--- DATA SUPPLIED Enclosed Below ---

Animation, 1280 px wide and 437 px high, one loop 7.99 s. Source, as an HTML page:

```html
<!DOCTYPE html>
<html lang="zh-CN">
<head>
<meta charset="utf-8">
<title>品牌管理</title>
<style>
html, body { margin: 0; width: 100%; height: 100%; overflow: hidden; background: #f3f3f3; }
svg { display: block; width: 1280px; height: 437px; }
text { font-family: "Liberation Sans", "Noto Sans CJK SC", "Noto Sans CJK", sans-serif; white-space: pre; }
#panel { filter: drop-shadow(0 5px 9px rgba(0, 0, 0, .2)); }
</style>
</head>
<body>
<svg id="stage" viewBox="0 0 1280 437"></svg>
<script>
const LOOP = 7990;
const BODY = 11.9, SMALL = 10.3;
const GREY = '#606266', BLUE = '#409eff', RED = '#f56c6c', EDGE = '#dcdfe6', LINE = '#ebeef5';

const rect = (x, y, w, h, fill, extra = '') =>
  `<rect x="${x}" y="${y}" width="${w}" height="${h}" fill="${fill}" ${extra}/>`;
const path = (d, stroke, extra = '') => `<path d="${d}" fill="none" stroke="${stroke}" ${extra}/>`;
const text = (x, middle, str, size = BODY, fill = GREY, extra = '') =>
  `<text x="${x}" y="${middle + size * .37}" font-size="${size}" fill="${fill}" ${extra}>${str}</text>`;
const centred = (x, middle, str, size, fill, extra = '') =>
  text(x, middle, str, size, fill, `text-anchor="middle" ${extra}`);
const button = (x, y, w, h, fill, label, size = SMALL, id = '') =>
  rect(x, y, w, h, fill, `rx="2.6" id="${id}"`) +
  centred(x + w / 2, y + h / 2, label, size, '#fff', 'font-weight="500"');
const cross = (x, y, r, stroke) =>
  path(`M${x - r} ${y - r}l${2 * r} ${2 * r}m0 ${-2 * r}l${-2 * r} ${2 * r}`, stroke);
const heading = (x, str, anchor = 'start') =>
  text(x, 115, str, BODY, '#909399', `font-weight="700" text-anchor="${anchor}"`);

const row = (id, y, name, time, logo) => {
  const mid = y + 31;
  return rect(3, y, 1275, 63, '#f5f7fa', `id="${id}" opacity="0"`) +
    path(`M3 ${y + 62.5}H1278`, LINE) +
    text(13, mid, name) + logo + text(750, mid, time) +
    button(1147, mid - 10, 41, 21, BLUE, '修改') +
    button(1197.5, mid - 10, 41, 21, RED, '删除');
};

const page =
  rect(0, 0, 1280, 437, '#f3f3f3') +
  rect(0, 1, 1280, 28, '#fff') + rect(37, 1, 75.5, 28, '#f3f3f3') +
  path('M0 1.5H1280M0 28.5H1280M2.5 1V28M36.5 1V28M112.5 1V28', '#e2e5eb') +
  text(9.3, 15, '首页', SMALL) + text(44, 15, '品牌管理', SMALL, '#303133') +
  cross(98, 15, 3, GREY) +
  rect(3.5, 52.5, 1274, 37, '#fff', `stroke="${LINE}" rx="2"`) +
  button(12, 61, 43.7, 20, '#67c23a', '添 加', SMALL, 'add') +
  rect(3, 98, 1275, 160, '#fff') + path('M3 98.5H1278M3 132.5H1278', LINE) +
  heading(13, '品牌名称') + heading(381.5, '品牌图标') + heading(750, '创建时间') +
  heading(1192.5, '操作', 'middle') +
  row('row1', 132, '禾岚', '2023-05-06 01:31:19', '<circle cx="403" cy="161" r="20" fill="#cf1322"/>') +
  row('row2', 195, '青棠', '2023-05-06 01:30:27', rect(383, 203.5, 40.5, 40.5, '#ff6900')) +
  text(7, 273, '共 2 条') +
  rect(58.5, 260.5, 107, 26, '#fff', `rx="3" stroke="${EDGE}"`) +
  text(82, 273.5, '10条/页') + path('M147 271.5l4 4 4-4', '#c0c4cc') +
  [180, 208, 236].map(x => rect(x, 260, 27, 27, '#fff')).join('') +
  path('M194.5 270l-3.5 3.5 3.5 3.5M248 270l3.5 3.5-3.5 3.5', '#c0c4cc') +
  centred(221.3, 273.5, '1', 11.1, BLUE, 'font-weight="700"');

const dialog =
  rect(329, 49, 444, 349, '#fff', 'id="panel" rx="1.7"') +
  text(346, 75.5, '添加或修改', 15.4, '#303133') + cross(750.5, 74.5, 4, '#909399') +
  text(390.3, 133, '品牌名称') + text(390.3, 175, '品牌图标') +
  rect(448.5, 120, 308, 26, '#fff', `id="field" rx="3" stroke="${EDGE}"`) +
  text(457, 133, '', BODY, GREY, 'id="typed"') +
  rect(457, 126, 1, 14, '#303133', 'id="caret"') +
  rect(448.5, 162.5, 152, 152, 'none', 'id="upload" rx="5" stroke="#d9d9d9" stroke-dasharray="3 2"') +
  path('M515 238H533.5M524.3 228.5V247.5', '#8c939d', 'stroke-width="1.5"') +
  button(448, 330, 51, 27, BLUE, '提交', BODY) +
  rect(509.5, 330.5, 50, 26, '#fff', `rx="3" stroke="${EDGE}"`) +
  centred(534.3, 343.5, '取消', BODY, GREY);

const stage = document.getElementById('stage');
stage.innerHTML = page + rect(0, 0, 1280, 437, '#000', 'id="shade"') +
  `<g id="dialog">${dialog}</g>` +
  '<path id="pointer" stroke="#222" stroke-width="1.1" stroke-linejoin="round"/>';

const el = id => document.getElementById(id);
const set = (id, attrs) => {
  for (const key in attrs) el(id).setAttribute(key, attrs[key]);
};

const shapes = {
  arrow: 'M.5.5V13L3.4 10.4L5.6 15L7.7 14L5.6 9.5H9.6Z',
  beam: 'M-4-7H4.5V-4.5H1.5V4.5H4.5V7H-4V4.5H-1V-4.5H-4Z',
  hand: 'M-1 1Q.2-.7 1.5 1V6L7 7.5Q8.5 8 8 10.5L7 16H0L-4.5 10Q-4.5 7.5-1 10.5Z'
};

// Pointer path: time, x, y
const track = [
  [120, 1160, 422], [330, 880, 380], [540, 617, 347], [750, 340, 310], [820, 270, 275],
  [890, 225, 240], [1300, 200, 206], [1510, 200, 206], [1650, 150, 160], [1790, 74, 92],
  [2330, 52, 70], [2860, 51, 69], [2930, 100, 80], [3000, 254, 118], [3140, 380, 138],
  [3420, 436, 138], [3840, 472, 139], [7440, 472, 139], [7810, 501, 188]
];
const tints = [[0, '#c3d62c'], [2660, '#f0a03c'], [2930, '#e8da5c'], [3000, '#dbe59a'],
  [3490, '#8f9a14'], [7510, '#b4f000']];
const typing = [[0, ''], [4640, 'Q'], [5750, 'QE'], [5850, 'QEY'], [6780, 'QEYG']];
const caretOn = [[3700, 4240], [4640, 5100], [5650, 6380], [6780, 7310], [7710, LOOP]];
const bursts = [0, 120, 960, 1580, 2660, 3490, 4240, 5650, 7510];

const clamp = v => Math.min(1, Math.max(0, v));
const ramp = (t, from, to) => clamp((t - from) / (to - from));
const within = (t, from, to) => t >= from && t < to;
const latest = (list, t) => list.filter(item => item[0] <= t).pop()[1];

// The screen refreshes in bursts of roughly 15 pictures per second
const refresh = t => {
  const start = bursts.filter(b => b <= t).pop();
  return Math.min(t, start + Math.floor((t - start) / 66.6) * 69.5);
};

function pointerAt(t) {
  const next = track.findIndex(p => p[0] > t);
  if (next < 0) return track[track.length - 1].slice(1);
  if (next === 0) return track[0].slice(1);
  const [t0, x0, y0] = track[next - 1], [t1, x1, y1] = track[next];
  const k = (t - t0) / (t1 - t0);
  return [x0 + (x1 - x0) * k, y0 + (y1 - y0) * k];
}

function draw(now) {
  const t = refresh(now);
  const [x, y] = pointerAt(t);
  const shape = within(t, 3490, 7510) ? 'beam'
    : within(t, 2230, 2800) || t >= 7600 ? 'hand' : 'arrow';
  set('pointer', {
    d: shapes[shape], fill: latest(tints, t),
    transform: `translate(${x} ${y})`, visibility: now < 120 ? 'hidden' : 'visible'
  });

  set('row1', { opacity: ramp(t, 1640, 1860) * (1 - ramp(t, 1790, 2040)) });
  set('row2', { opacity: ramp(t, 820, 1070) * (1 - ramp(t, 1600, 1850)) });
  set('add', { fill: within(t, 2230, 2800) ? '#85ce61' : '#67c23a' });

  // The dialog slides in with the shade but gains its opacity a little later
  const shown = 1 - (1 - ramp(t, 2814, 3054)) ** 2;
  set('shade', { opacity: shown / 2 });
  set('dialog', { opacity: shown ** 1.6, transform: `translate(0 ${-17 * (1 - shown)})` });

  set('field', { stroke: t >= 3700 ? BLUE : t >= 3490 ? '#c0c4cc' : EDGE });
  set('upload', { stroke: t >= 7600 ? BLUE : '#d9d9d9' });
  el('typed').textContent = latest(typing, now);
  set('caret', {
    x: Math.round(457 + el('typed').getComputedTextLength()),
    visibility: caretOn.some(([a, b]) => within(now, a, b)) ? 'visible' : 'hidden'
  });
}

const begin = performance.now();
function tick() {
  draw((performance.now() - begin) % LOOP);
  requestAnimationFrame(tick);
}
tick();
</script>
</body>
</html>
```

--- End of Enclosed DATA SUPPLIED ---

● **WHAT YOU WILL DO**
Would you please copy every line in the data that contains the word "within"?

● **SOLUTION TO THIS PROBLEM**
const within = (t, from, to) => t >= from && t < to;
  const shape = within(t, 3490, 7510) ? 'beam'
    : within(t, 2230, 2800) || t >= 7600 ? 'hand' : 'arrow';
  set('add', { fill: within(t, 2230, 2800) ? '#85ce61' : '#67c23a' });
    visibility: caretOn.some(([a, b]) => within(now, a, b)) ? 'visible' : 'hidden'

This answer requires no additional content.